**ACTIVITY:**
Give the records below again, exactly as they appear.

**AVAILABLE RECORDS:**
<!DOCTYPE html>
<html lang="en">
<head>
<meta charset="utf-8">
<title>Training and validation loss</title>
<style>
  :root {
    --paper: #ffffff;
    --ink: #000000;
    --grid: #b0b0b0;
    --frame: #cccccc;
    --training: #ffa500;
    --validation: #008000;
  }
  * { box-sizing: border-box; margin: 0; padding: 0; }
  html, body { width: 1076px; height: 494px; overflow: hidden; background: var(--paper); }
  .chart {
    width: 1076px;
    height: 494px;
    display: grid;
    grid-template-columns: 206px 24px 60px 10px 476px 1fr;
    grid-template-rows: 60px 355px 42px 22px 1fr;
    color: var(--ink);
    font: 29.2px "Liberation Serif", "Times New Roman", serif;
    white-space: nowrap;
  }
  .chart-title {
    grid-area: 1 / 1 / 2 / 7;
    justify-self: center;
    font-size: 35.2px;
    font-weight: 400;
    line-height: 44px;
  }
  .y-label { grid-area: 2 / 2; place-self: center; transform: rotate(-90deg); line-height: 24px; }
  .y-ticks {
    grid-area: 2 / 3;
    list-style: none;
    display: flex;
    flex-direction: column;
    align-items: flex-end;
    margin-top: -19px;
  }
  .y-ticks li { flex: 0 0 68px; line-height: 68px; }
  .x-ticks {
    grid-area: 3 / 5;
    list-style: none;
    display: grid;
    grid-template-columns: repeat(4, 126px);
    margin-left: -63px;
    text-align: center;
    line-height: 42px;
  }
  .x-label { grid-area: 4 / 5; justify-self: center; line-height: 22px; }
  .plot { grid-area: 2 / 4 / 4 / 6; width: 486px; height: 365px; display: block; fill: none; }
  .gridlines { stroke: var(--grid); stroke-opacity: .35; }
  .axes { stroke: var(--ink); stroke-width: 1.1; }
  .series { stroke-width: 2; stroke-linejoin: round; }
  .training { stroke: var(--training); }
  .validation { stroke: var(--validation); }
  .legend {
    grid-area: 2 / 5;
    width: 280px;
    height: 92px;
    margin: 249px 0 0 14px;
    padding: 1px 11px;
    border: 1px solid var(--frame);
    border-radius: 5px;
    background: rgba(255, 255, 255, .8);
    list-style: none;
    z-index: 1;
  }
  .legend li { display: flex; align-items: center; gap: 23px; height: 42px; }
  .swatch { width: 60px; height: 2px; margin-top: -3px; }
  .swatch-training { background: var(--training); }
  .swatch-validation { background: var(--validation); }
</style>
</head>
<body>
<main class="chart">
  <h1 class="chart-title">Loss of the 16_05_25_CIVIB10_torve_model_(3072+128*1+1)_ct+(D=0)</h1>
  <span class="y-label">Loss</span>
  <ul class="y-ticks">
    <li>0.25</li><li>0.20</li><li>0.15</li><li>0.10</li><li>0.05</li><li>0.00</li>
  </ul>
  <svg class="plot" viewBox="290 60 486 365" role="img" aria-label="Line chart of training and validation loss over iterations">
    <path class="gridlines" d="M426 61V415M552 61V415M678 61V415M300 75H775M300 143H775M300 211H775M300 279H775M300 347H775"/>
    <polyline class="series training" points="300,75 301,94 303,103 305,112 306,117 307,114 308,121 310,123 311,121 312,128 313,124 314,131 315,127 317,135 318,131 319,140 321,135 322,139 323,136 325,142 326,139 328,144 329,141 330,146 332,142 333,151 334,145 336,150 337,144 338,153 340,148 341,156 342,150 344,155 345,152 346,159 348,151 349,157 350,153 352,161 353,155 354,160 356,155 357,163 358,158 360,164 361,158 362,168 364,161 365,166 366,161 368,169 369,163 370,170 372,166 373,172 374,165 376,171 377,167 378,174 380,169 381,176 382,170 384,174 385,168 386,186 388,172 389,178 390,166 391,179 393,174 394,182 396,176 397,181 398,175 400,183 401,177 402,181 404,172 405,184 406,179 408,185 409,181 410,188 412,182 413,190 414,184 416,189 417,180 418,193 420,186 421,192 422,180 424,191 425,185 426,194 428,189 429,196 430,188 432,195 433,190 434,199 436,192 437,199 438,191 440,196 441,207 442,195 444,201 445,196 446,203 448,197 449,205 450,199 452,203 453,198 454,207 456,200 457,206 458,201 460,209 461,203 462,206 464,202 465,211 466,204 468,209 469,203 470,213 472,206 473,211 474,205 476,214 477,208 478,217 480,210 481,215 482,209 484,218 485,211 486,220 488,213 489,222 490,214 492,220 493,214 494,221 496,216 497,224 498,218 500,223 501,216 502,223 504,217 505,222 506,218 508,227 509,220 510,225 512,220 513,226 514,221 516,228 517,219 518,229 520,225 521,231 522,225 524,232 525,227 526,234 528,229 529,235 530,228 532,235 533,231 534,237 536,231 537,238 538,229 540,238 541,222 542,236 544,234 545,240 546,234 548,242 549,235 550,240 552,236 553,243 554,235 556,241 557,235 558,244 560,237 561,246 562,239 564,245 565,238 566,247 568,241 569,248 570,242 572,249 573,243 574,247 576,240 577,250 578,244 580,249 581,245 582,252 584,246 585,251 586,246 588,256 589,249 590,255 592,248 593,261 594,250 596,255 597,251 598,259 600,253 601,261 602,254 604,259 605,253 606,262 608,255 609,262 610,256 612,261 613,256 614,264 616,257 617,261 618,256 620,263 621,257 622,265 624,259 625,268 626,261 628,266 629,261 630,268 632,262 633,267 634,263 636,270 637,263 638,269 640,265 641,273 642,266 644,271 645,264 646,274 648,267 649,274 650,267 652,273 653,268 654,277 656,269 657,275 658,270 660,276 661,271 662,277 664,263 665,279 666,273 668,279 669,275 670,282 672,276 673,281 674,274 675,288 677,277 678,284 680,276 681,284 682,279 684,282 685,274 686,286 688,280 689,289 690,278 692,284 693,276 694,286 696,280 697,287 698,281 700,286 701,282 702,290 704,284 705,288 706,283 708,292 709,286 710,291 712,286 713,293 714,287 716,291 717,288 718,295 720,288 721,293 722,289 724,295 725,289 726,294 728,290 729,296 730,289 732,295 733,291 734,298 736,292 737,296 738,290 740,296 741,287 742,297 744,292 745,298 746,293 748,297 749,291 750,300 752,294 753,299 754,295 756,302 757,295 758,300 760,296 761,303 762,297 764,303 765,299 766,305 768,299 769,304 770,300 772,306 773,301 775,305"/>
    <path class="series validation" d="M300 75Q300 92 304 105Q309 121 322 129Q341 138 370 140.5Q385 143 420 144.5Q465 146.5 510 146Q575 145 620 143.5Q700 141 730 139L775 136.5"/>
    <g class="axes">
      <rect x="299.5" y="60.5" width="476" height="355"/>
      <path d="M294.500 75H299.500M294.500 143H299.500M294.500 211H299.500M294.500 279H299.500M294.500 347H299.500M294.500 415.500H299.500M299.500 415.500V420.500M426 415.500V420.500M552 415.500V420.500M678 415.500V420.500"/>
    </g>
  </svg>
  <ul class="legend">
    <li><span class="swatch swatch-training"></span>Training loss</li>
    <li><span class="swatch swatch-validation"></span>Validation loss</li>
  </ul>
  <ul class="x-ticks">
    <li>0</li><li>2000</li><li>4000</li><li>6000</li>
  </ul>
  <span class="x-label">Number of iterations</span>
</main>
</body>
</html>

**SOLUTION BELOW:**
<!DOCTYPE html>
<html lang="en">
<head>
<meta charset="utf-8">
<title>Training and validation loss</title>
<style>
  :root {
    --paper: #ffffff;
    --ink: #000000;
    --grid: #b0b0b0;
    --frame: #cccccc;
    --training: #ffa500;
    --validation: #008000;
  }
  * { box-sizing: border-box; margin: 0; padding: 0; }
  html, body { width: 1076px; height: 494px; overflow: hidden; background: var(--paper); }
  .chart {
    width: 1076px;
    height: 494px;
    display: grid;
    grid-template-columns: 206px 24px 60px 10px 476px 1fr;
    grid-template-rows: 60px 355px 42px 22px 1fr;
    color: var(--ink);
    font: 29.2px "Liberation Serif", "Times New Roman", serif;
    white-space: nowrap;
  }
  .chart-title {
    grid-area: 1 / 1 / 2 / 7;
    justify-self: center;
    font-size: 35.2px;
    font-weight: 400;
    line-height: 44px;
  }
  .y-label { grid-area: 2 / 2; place-self: center; transform: rotate(-90deg); line-height: 24px; }
  .y-ticks {
    grid-area: 2 / 3;
    list-style: none;
    display: flex;
    flex-direction: column;
    align-items: flex-end;
    margin-top: -19px;
  }
  .y-ticks li { flex: 0 0 68px; line-height: 68px; }
  .x-ticks {
    grid-area: 3 / 5;
    list-style: none;
    display: grid;
    grid-template-columns: repeat(4, 126px);
    margin-left: -63px;
    text-align: center;
    line-height: 42px;
  }
  .x-label { grid-area: 4 / 5; justify-self: center; line-height: 22px; }
  .plot { grid-area: 2 / 4 / 4 / 6; width: 486px; height: 365px; display: block; fill: none; }
  .gridlines { stroke: var(--grid); stroke-opacity: .35; }
  .axes { stroke: var(--ink); stroke-width: 1.1; }
  .series { stroke-width: 2; stroke-linejoin: round; }
  .training { stroke: var(--training); }
  .validation { stroke: var(--validation); }
  .legend {
    grid-area: 2 / 5;
    width: 280px;
    height: 92px;
    margin: 249px 0 0 14px;
    padding: 1px 11px;
    border: 1px solid var(--frame);
    border-radius: 5px;
    background: rgba(255, 255, 255, .8);
    list-style: none;
    z-index: 1;
  }
  .legend li { display: flex; align-items: center; gap: 23px; height: 42px; }
  .swatch { width: 60px; height: 2px; margin-top: -3px; }
  .swatch-training { background: var(--training); }
  .swatch-validation { background: var(--validation); }
</style>
</head>
<body>
<main class="chart">
  <h1 class="chart-title">Loss of the 16_05_25_CIVIB10_torve_model_(3072+128*1+1)_ct+(D=0)</h1>
  <span class="y-label">Loss</span>
  <ul class="y-ticks">
    <li>0.25</li><li>0.20</li><li>0.15</li><li>0.10</li><li>0.05</li><li>0.00</li>
  </ul>
  <svg class="plot" viewBox="290 60 486 365" role="img" aria-label="Line chart of training and validation loss over iterations">
    <path class="gridlines" d="M426 61V415M552 61V415M678 61V415M300 75H775M300 143H775M300 211H775M300 279H775M300 347H775"/>
    <polyline class="series training" points="300,75 301,94 303,103 305,112 306,117 307,114 308,121 310,123 311,121 312,128 313,124 314,131 315,127 317,135 318,131 319,140 321,135 322,139 323,136 325,142 326,139 328,144 329,141 330,146 332,142 333,151 334,145 336,150 337,144 338,153 340,148 341,156 342,150 344,155 345,152 346,159 348,151 349,157 350,153 352,161 353,155 354,160 356,155 357,163 358,158 360,164 361,158 362,168 364,161 365,166 366,161 368,169 369,163 370,170 372,166 373,172 374,165 376,171 377,167 378,174 380,169 381,176 382,170 384,174 385,168 386,186 388,172 389,178 390,166 391,179 393,174 394,182 396,176 397,181 398,175 400,183 401,177 402,181 404,172 405,184 406,179 408,185 409,181 410,188 412,182 413,190 414,184 416,189 417,180 418,193 420,186 421,192 422,180 424,191 425,185 426,194 428,189 429,196 430,188 432,195 433,190 434,199 436,192 437,199 438,191 440,196 441,207 442,195 444,201 445,196 446,203 448,197 449,205 450,199 452,203 453,198 454,207 456,200 457,206 458,201 460,209 461,203 462,206 464,202 465,211 466,204 468,209 469,203 470,213 472,206 473,211 474,205 476,214 477,208 478,217 480,210 481,215 482,209 484,218 485,211 486,220 488,213 489,222 490,214 492,220 493,214 494,221 496,216 497,224 498,218 500,223 501,216 502,223 504,217 505,222 506,218 508,227 509,220 510,225 512,220 513,226 514,221 516,228 517,219 518,229 520,225 521,231 522,225 524,232 525,227 526,234 528,229 529,235 530,228 532,235 533,231 534,237 536,231 537,238 538,229 540,238 541,222 542,236 544,234 545,240 546,234 548,242 549,235 550,240 552,236 553,243 554,235 556,241 557,235 558,244 560,237 561,246 562,239 564,245 565,238 566,247 568,241 569,248 570,242 572,249 573,243 574,247 576,240 577,250 578,244 580,249 581,245 582,252 584,246 585,251 586,246 588,256 589,249 590,255 592,248 593,261 594,250 596,255 597,251 598,259 600,253 601,261 602,254 604,259 605,253 606,262 608,255 609,262 610,256 612,261 613,256 614,264 616,257 617,261 618,256 620,263 621,257 622,265 624,259 625,268 626,261 628,266 629,261 630,268 632,262 633,267 634,263 636,270 637,263 638,269 640,265 641,273 642,266 644,271 645,264 646,274 648,267 649,274 650,267 652,273 653,268 654,277 656,269 657,275 658,270 660,276 661,271 662,277 664,263 665,279 666,273 668,279 669,275 670,282 672,276 673,281 674,274 675,288 677,277 678,284 680,276 681,284 682,279 684,282 685,274 686,286 688,280 689,289 690,278 692,284 693,276 694,286 696,280 697,287 698,281 700,286 701,282 702,290 704,284 705,288 706,283 708,292 709,286 710,291 712,286 713,293 714,287 716,291 717,288 718,295 720,288 721,293 722,289 724,295 725,289 726,294 728,290 729,296 730,289 732,295 733,291 734,298 736,292 737,296 738,290 740,296 741,287 742,297 744,292 745,298 746,293 748,297 749,291 750,300 752,294 753,299 754,295 756,302 757,295 758,300 760,296 761,303 762,297 764,303 765,299 766,305 768,299 769,304 770,300 772,306 773,301 775,305"/>
    <path class="series validation" d="M300 75Q300 92 304 105Q309 121 322 129Q341 138 370 140.5Q385 143 420 144.5Q465 146.5 510 146Q575 145 620 143.5Q700 141 730 139L775 136.5"/>
    <g class="axes">
      <rect x="299.5" y="60.5" width="476" height="355"/>
      <path d="M294.500 75H299.500M294.500 143H299.500M294.500 211H299.500M294.500 279H299.500M294.500 347H299.500M294.500 415.500H299.500M299.500 415.500V420.500M426 415.500V420.500M552 415.500V420.500M678 415.500V420.500"/>
    </g>
  </svg>
  <ul class="legend">
    <li><span class="swatch swatch-training"></span>Training loss</li>
    <li><span class="swatch swatch-validation"></span>Validation loss</li>
  </ul>
  <ul class="x-ticks">
    <li>0</li><li>2000</li><li>4000</li><li>6000</li>
  </ul>
  <span class="x-label">Number of iterations</span>
</main>
</body>
</html>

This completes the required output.